Especial care should be taken, in locating the steading, to place it at the foot of a wooded hill, where there are broad pastures, and so as to be exposed to the most healthful winds that blow in the region. A steading facing the east has the best situation, as it has the shade in summer and the sun in winter. If you are forced to build on the bank of a river, be careful not to let the steading face the river, as it will be extremely cold in winter, and unwholesome in summer. Precautions must also be taken in the neighbourhood of swamps, both for the reasons given, and because there are bred certain minute creatures which cannot be seen by the eyes, which float in the air and enter the body through the mouth and nose and there cause serious diseases.
We don’t know how Varro knew about it, since he adds that creatures were not visible. However, he probably had access to the achievements of science, which, however, lost itself in the darkness of history.
We also have no idea how it happened that knowledge and civilization fell so low that it took almost two thousand years for similar conclusions by Louis Pasteur and Joseph Lister or even later Alexander Fleming.

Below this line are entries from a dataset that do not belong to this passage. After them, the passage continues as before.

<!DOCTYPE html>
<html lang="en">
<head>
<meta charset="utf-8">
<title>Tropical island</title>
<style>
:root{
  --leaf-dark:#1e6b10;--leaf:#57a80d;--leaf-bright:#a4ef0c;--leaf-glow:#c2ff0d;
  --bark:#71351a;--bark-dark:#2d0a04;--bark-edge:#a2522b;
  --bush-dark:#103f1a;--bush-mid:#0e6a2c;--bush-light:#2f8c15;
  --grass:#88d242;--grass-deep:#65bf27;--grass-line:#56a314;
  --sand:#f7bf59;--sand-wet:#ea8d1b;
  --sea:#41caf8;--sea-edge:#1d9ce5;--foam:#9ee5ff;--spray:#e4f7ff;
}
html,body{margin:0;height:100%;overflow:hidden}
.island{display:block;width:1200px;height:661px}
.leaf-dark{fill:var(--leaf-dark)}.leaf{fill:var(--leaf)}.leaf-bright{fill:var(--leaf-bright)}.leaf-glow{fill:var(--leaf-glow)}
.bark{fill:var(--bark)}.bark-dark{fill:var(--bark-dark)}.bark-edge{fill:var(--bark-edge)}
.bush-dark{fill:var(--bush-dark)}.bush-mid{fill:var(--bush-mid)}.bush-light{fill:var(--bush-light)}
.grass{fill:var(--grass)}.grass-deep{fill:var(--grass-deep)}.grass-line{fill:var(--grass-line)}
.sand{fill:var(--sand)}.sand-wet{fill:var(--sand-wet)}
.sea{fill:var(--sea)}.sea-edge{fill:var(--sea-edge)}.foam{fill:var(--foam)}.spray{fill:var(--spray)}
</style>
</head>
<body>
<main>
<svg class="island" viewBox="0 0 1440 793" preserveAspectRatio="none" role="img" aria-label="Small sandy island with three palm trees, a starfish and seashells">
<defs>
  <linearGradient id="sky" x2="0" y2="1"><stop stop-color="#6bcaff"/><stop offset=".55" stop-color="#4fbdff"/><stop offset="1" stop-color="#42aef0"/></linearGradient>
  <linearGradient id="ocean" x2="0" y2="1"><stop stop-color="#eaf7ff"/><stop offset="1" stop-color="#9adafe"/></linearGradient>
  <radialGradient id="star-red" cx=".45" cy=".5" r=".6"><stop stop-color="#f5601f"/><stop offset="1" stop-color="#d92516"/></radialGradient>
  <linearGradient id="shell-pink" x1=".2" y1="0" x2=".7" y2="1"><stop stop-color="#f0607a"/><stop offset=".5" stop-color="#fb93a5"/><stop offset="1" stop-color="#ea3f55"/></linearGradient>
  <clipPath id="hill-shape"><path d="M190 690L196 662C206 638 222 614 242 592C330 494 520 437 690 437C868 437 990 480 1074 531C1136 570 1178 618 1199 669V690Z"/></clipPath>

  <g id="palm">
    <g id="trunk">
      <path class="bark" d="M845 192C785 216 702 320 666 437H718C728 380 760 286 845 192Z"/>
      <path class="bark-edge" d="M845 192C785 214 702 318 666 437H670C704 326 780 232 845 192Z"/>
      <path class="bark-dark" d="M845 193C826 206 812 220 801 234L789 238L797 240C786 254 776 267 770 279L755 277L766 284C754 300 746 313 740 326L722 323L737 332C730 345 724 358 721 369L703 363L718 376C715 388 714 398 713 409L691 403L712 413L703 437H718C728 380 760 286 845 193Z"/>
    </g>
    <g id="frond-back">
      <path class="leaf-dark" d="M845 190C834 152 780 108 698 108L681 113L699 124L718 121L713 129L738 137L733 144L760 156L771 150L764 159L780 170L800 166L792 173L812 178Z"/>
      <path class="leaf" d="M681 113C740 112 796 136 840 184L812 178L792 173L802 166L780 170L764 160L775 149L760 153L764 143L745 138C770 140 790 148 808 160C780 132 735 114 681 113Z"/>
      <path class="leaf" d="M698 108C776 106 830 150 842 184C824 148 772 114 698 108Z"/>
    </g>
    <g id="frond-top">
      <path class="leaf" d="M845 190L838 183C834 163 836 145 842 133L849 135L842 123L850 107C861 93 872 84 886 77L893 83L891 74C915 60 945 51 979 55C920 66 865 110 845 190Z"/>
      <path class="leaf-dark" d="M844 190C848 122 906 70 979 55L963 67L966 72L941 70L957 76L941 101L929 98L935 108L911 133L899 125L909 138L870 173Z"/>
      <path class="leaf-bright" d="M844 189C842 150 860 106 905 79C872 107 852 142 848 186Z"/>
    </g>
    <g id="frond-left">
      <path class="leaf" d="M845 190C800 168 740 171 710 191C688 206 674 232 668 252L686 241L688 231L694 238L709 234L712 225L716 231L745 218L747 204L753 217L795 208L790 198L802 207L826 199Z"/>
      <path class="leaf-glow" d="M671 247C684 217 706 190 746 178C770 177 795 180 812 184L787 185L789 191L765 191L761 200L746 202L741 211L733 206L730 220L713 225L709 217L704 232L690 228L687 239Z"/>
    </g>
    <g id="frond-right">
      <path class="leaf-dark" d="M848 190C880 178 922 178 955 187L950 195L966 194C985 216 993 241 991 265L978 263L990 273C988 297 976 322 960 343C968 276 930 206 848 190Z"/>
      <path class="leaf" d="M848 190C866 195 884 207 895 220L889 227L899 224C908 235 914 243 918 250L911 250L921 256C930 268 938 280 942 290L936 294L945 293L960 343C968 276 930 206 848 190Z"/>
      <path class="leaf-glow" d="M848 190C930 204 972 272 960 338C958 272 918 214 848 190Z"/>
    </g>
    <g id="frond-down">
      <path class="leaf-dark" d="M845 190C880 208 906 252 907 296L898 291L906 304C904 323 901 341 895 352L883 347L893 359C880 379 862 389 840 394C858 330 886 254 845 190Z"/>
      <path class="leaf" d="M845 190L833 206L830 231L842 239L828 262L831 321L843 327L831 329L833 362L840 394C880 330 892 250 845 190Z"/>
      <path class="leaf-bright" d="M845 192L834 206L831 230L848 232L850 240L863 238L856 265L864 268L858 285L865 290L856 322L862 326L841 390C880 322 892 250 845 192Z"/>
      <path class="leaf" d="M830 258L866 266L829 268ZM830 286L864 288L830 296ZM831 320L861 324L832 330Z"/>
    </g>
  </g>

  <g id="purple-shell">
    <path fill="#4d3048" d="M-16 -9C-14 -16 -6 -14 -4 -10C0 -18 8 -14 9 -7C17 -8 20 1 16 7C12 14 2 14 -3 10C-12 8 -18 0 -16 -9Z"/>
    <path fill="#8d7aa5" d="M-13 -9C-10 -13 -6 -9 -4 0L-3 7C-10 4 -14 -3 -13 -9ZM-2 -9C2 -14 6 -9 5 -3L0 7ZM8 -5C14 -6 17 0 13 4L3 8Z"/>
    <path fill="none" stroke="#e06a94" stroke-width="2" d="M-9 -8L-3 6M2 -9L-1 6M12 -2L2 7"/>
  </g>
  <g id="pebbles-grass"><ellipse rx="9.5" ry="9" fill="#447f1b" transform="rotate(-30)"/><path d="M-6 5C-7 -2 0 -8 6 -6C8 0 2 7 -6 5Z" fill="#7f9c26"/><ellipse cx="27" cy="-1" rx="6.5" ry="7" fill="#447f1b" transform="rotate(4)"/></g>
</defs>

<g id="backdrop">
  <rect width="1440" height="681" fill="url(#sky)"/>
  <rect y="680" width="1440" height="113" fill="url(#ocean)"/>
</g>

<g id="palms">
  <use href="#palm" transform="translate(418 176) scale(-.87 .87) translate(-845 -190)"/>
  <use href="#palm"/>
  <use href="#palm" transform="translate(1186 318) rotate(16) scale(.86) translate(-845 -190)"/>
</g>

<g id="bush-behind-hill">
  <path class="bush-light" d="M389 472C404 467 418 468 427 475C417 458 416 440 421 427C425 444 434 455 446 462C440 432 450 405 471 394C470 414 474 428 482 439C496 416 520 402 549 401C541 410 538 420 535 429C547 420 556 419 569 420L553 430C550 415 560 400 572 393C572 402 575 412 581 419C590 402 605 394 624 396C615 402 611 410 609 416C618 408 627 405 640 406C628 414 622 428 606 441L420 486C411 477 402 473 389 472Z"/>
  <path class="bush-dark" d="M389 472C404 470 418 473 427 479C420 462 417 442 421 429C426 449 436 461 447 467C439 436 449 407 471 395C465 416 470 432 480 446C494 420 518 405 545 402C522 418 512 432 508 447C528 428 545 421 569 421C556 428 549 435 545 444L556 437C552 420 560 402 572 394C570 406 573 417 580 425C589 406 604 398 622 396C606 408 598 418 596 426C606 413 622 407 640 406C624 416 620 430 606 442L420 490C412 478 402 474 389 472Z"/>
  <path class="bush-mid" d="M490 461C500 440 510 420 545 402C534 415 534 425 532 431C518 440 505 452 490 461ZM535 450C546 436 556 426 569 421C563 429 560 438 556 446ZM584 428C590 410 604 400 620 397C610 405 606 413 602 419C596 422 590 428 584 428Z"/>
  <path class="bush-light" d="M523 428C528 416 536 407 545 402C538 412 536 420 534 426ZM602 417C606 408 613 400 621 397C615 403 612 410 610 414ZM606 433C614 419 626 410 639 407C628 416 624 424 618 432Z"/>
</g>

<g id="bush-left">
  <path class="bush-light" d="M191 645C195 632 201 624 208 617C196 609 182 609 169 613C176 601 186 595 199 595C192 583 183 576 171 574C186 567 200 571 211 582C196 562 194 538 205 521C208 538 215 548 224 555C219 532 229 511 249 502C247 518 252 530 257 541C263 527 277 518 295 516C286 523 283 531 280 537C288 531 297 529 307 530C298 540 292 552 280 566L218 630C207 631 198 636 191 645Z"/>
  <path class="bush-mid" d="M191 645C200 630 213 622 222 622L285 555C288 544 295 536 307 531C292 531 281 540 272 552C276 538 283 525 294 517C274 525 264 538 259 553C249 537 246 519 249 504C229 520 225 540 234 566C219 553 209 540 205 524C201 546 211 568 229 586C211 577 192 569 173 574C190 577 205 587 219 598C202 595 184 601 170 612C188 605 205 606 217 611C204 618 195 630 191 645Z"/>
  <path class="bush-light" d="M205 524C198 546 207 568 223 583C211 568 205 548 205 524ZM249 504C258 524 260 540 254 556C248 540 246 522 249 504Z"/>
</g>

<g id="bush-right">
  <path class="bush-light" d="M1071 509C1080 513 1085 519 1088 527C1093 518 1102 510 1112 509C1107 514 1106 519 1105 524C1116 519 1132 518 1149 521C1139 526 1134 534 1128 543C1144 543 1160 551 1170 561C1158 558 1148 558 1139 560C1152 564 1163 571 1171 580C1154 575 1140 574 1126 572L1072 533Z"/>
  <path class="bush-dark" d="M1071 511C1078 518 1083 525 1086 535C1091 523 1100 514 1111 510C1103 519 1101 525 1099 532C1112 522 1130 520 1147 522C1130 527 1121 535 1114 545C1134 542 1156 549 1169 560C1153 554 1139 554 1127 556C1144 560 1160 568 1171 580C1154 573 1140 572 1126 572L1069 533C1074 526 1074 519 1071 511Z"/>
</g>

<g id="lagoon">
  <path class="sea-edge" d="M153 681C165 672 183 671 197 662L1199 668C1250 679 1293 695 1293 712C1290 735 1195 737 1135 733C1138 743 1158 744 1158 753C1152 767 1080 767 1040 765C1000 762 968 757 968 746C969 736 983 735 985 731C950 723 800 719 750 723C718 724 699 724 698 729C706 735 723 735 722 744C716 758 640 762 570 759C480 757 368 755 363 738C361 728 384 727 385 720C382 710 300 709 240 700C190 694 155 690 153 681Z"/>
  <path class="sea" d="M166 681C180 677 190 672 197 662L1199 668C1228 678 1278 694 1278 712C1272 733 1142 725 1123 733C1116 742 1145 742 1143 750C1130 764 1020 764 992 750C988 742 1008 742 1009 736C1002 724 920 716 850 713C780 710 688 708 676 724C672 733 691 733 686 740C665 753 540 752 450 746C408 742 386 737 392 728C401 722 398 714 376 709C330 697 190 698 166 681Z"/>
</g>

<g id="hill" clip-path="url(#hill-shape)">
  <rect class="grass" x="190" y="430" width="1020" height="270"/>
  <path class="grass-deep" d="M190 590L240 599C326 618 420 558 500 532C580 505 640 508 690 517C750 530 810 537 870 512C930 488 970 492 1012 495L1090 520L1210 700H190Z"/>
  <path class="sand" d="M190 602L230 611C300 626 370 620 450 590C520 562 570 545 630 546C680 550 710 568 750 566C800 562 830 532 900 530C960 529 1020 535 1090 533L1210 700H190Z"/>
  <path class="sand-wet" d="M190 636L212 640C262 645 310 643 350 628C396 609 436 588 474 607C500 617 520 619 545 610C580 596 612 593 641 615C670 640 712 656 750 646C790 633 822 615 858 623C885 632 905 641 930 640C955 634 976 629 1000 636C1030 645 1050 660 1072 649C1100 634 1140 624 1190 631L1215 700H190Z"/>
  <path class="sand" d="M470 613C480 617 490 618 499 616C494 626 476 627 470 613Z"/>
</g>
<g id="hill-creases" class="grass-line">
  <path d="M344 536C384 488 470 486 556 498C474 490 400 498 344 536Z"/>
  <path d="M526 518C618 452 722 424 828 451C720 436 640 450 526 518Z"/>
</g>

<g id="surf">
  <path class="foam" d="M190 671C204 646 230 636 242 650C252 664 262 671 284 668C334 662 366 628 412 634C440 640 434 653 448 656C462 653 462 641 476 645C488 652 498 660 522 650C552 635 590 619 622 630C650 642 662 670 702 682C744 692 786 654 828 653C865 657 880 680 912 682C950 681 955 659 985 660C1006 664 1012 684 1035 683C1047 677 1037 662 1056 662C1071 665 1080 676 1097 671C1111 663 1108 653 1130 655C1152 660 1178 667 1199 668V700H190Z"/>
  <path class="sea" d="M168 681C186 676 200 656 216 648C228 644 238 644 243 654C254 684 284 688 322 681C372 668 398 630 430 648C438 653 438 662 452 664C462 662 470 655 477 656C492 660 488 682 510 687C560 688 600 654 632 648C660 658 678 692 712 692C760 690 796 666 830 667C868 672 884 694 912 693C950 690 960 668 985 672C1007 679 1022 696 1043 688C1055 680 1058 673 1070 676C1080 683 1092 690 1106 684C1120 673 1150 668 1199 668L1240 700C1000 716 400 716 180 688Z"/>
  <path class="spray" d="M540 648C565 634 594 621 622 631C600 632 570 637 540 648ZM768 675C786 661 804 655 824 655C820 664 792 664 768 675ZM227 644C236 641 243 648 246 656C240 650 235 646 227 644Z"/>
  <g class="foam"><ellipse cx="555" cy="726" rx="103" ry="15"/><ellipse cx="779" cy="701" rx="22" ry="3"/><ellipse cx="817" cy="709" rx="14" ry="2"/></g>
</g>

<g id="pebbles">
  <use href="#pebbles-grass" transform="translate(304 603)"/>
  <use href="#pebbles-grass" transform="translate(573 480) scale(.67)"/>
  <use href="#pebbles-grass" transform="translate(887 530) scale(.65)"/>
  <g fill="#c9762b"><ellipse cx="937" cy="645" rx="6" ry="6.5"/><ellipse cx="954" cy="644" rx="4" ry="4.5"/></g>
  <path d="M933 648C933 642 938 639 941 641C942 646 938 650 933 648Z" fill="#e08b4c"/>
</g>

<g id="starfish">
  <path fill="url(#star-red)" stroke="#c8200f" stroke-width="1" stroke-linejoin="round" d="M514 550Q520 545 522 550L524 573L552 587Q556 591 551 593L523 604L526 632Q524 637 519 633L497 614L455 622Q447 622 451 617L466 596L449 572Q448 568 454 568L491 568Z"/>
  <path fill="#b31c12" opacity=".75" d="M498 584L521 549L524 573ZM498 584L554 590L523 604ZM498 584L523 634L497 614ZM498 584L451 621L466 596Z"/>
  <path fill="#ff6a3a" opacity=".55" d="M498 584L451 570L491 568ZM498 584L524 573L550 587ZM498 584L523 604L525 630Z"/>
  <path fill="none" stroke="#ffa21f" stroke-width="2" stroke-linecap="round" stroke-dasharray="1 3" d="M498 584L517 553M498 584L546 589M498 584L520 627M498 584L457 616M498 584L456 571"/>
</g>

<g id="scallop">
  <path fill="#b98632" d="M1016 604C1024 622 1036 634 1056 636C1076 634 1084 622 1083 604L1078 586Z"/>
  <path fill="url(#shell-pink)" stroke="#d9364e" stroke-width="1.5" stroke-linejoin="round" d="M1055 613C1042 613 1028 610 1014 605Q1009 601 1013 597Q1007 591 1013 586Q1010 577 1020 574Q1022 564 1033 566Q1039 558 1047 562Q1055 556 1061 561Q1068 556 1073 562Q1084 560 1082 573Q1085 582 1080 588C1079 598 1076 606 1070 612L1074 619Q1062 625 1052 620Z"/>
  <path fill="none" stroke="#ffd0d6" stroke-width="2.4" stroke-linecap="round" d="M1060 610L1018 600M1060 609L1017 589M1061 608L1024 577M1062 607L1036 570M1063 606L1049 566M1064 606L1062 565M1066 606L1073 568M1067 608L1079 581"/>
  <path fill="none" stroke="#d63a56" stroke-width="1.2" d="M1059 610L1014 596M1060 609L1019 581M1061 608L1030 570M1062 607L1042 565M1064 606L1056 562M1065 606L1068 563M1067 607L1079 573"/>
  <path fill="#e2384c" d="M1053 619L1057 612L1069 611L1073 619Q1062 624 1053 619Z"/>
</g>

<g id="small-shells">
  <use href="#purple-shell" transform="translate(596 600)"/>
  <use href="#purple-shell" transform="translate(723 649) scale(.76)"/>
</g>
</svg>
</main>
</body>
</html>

For example, the Egyptians 4.5 thousand years ago knew the effect of penicillin, although they probably called it differently. In several sources, we find information that lung diseases and wounds were treated with mouldy bread. Manuscripts found on papyri (Ebers Papyrus) to this day put scientists in astonishment, who agree that the knowledge contained there exceeded the knowledge of e.g. Hippocrates and Galen.